Linguistics is a multidisciplinary field, and it shares ideas with other "mind fields," e.g., philosophy and psychology. Goldsmith (linguistics and computer science, Univ. of Chicago) and Laks (language sciences, phonology, and cognitive sciences, Univ. of Paris Ouest, France) undertake a historical examination of some of these interdisciplinary connections, with attention to the disagreements often present in linguistics. The authors caution that this is not intended to be a comprehensive history of linguistics, but rather a historical examination of certain ideas in the field. In this way, Goldsmith and Laks's book differs from such works as the multivolume History of Linguistics, ed. by Giulio Lepschy (1994--98), and The Oxford Handbook of the History of Linguistics, ed. by Keith Allan (CH, Nov'13, 51-1311). The present book (volume 1 of a planned two-volume set) attempts to demonstrate the importance of understanding the connections between the work of past theorists and current ideas. The authors acknowledge that their purpose is partially to persuade, and their choice of theorists and movements is subjective. The writing style is readable, but the length of the text may intimidate some. Color-coded diagrams intended to demonstrate relationships among theorists require referring back to the key presented in the preface. This book will interest specialists. Summing Up: Recommended. With reservations. Graduate students, researchers, faculty. --Patti J. Kurtz, Minot State University

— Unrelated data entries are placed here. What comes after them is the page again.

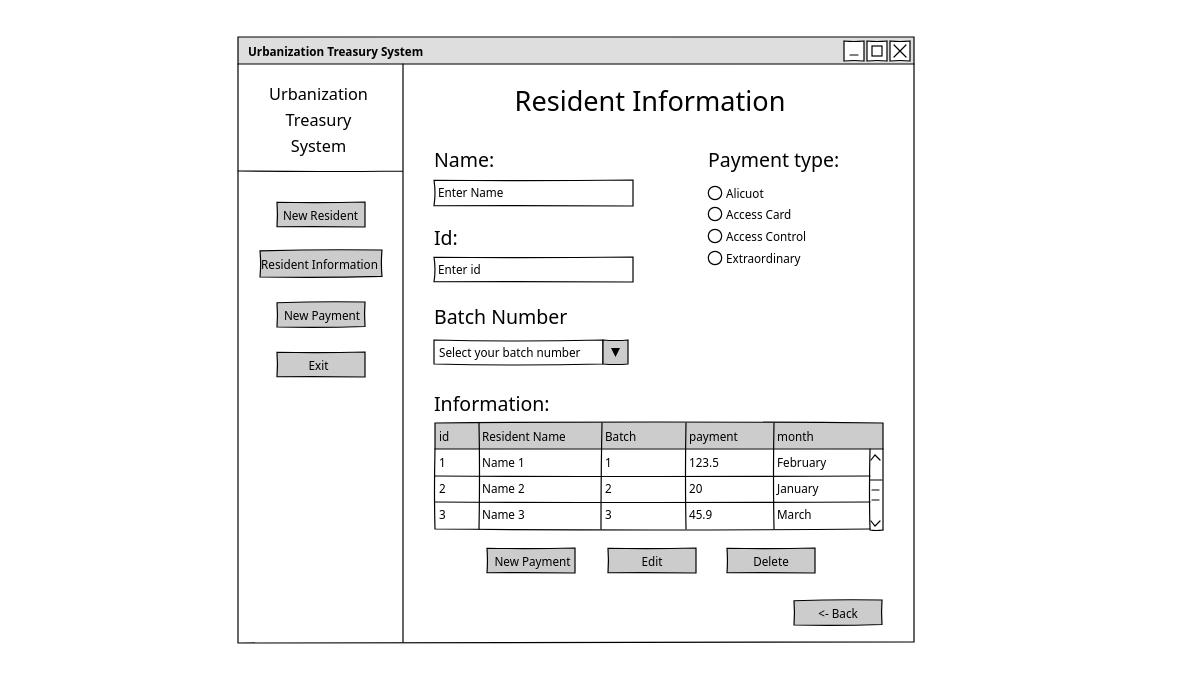
<!DOCTYPE html>
<html lang="en">
<head>
<meta charset="utf-8">
<title>Resident Information wireframe</title>
<style>
:root {
  --ink: #000;
  --paper: #fff;
  --bar: #dedede;
  --control: #ccc;
  --text: 11.7px;
}
* { box-sizing: border-box; margin: 0; padding: 0; }
html, body { width: 1200px; height: 698px; overflow: hidden; background: var(--paper); }
body { position: relative; font: var(--text)/26px "Noto Sans", "Open Sans", sans-serif; color: var(--ink); }
a { color: inherit; text-decoration: none; }
svg { display: block; overflow: visible; fill: none; stroke: var(--ink); stroke-width: 1.2; stroke-linecap: round; }
.defs { position: absolute; width: 0; height: 0; }
.sketch { vector-effect: non-scaling-stroke; }
.frame { position: absolute; inset: 0; width: 100%; height: 100%; z-index: -1; }
.shell { position: absolute; left: 0; top: 0; }

.window { position: absolute; left: 238px; top: 37px; width: 676px; height: 606px; display: grid; grid-template: 27px 1fr / 165px 1fr; }
.titlebar { grid-column: 1 / -1; display: flex; align-items: center; justify-content: space-between; padding: 0 4px 0 10px; }
.titlebar strong { font-weight: 700; }
.controls { display: flex; gap: 3px; }

.brand { height: 107px; padding: 17px 4px 0 0; text-align: center; font-size: 16.3px; line-height: 26px; }
.brand span { display: block; }
.menu { display: flex; flex-direction: column; align-items: center; gap: 25px; padding-top: 31px; }

.button { position: relative; z-index: 0; display: block; width: 88px; height: 25px; text-align: center; white-space: nowrap; }
.button .frame { fill: var(--control); }
.button.wide { width: 122px; height: 27px; margin-top: -2px; line-height: 29px; padding-right: 2px; }
.button.nudged { padding-left: 3px; }
.button.exit { padding-right: 4px; }

main { padding: 17px 31px 0; }
h1 { padding-right: 17px; font-size: 27.1px; line-height: 40px; font-weight: 400; text-align: center; }
h2 { font-size: 19.5px; line-height: 32px; font-weight: 400; }
.form { display: grid; grid-template-columns: 274px 1fr; margin-top: 23px; }
.field { position: relative; z-index: 0; width: 199px; height: 26px; padding-left: 4px; line-height: 25px; }
.name .field { margin-top: 4px; }
.id { margin-top: 16px; }
.id .field { height: 25px; margin-top: 3px; }
.batch { margin-top: 19px; }
.batch .field { width: 194px; height: 25px; margin-top: 7px; padding-left: 5px; }
.options { list-style: none; margin-top: 6px; }
.options li { display: flex; align-items: center; gap: 4px; height: 21.6px; }

.information { margin-top: 23px; }
.records { position: relative; z-index: 0; width: 449px; height: 108px; margin-top: 2px; }
.records .rules { position: absolute; left: 0; top: 0; z-index: -1; }
table { width: 449px; table-layout: fixed; border-collapse: collapse; }
th, td { height: 26px; padding-left: 3px; font-weight: 400; text-align: left; line-height: 26px; }
th { height: 27px; }
th:first-child, td:first-child { padding-left: 5px; }
.actions { display: flex; margin: 18px 0 0 53px; }
.actions .button + .button { margin-left: 33px; }
.actions .button + .button + .button { margin-left: 31px; }
.back { margin: 27px 0 0 360px; }
</style>
</head>
<body>
<svg class="defs" aria-hidden="true">
  <defs>
    <path id="bowed" class="sketch" d="M0 3Q50 -3 100 0Q99 50 100 98Q50 104 0 100Q1 50 0 3Z"/>
    <path id="level" class="sketch" d="M0 1Q50 4 100 0L100 100Q50 97 0 99Q1 50 0 1Z"/>
    <circle id="radio" cx="7" cy="7" r="6.7"/>
    <path id="control-box" fill="#fff" d="M0 0Q10 1 20 0V20Q10 19 0 20Z"/>
  </defs>
</svg>

<svg class="shell" width="1200" height="698" aria-hidden="true">
  <path fill="#dedede" d="M238 37Q560 38 914 37V64Q580 65 238 64Z"/>
  <path d="M238 64Q239 360 238 643Q580 641 914 642Q913 340 914 64"/>
  <path d="M403 64Q402 360 403 642M238 171Q320 172 403 171"/>
</svg>

<div class="window">
  <header class="titlebar">
    <strong>Urbanization Treasury System</strong>
    <div class="controls">
      <svg width="20" height="20" role="img" aria-label="Minimize"><use href="#control-box"/><path d="M6 14H14"/></svg>
      <svg width="20" height="20" role="img" aria-label="Maximize"><use href="#control-box"/><rect x="5" y="5" width="10" height="10"/></svg>
      <svg width="20" height="20" role="img" aria-label="Close"><use href="#control-box"/><path d="M4 4L16 16M16 4L4 16"/></svg>
    </div>
  </header>

  <aside>
    <div class="brand"><span>Urbanization</span><span>Treasury</span><span>System</span></div>
    <nav class="menu">
      <a class="button" href="#"><svg class="frame" viewBox="0 0 100 100" preserveAspectRatio="none"><use href="#level"/></svg>New Resident</a>
      <a class="button wide" href="#"><svg class="frame" viewBox="0 0 100 100" preserveAspectRatio="none"><use href="#bowed"/></svg>Resident Information</a>
      <a class="button nudged" href="#"><svg class="frame" viewBox="0 0 100 100" preserveAspectRatio="none"><use href="#bowed"/></svg>New Payment</a>
      <a class="button exit" href="#"><svg class="frame" viewBox="0 0 100 100" preserveAspectRatio="none"><use href="#level"/></svg>Exit</a>
    </nav>
  </aside>

  <main>
    <h1>Resident Information</h1>

    <section class="form">
      <div>
        <div class="name">
          <h2>Name:</h2>
          <div class="field"><svg class="frame" viewBox="0 0 100 100" preserveAspectRatio="none"><use href="#level"/></svg>Enter Name</div>
        </div>
        <div class="id">
          <h2>Id:</h2>
          <div class="field"><svg class="frame" viewBox="0 0 100 100" preserveAspectRatio="none"><use href="#level"/></svg>Enter id</div>
        </div>
        <div class="batch">
          <h2>Batch Number</h2>
          <div class="field">
            <svg class="frame" viewBox="0 0 194 25">
              <path d="M0 0Q80 2 169 0V24Q80 26 0 24Z"/>
              <path fill="#ccc" d="M169 0Q182 1 194 0V24Q182 25 169 24Z"/>
              <polygon fill="#000" stroke="none" points="177,8 186,8 181.5,17"/>
            </svg>
            Select your batch number
          </div>
        </div>
      </div>
      <div class="payment-type">
        <h2>Payment type:</h2>
        <ul class="options">
          <li><svg width="14" height="14"><use href="#radio"/></svg>Alicuot</li>
          <li><svg width="14" height="14"><use href="#radio"/></svg>Access Card</li>
          <li><svg width="14" height="14"><use href="#radio"/></svg>Access Control</li>
          <li><svg width="14" height="14"><use href="#radio"/></svg>Extraordinary</li>
        </ul>
      </div>
    </section>

    <section class="information">
      <h2>Information:</h2>
      <div class="records">
        <svg class="rules" width="449" height="108" aria-hidden="true">
          <path fill="#ccc" d="M1 1Q220 -1 449 1V27Q220 26 1 27Z"/>
          <path d="M1 27Q0 70 1 107Q220 109 436 107M449 27V108"/>
          <path d="M1 54Q220 55 436 54M1 80Q220 81 436 80"/>
          <path d="M45 1Q46 50 45 107M168 1Q167 50 167 107M252 1Q251 50 252 107M340 1Q339 50 340 107"/>
          <path d="M436 27Q435 70 436 108Q442 109 449 108"/>
          <path d="M437 38L441 33L446 38M437 99L441 104L446 99"/>
          <path d="M436 58H448M438 68H445M438 78H445"/>
        </svg>
        <table>
          <colgroup><col style="width:45px"><col style="width:123px"><col style="width:84px"><col style="width:88px"><col style="width:109px"></colgroup>
          <thead><tr><th>id</th><th>Resident Name</th><th>Batch</th><th>payment</th><th>month</th></tr></thead>
          <tbody>
            <tr><td>1</td><td>Name 1</td><td>1</td><td>123.5</td><td>February</td></tr>
            <tr><td>2</td><td>Name 2</td><td>2</td><td>20</td><td>January</td></tr>
            <tr><td>3</td><td>Name 3</td><td>3</td><td>45.9</td><td>March</td></tr>
          </tbody>
        </table>
      </div>
      <div class="actions">
        <a class="button nudged" href="#"><svg class="frame" viewBox="0 0 100 100" preserveAspectRatio="none"><use href="#level"/></svg>New Payment</a>
        <a class="button" href="#"><svg class="frame" viewBox="0 0 100 100" preserveAspectRatio="none"><use href="#level"/></svg>Edit</a>
        <a class="button" href="#"><svg class="frame" viewBox="0 0 100 100" preserveAspectRatio="none"><use href="#level"/></svg>Delete</a>
      </div>
      <a class="button back" href="#"><svg class="frame" viewBox="0 0 100 100" preserveAspectRatio="none"><use href="#bowed"/></svg>&lt;- Back</a>
    </section>
  </main>
</div>
</body>
</html>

Copyright American Library Association, used with permission.
Review by Choice Review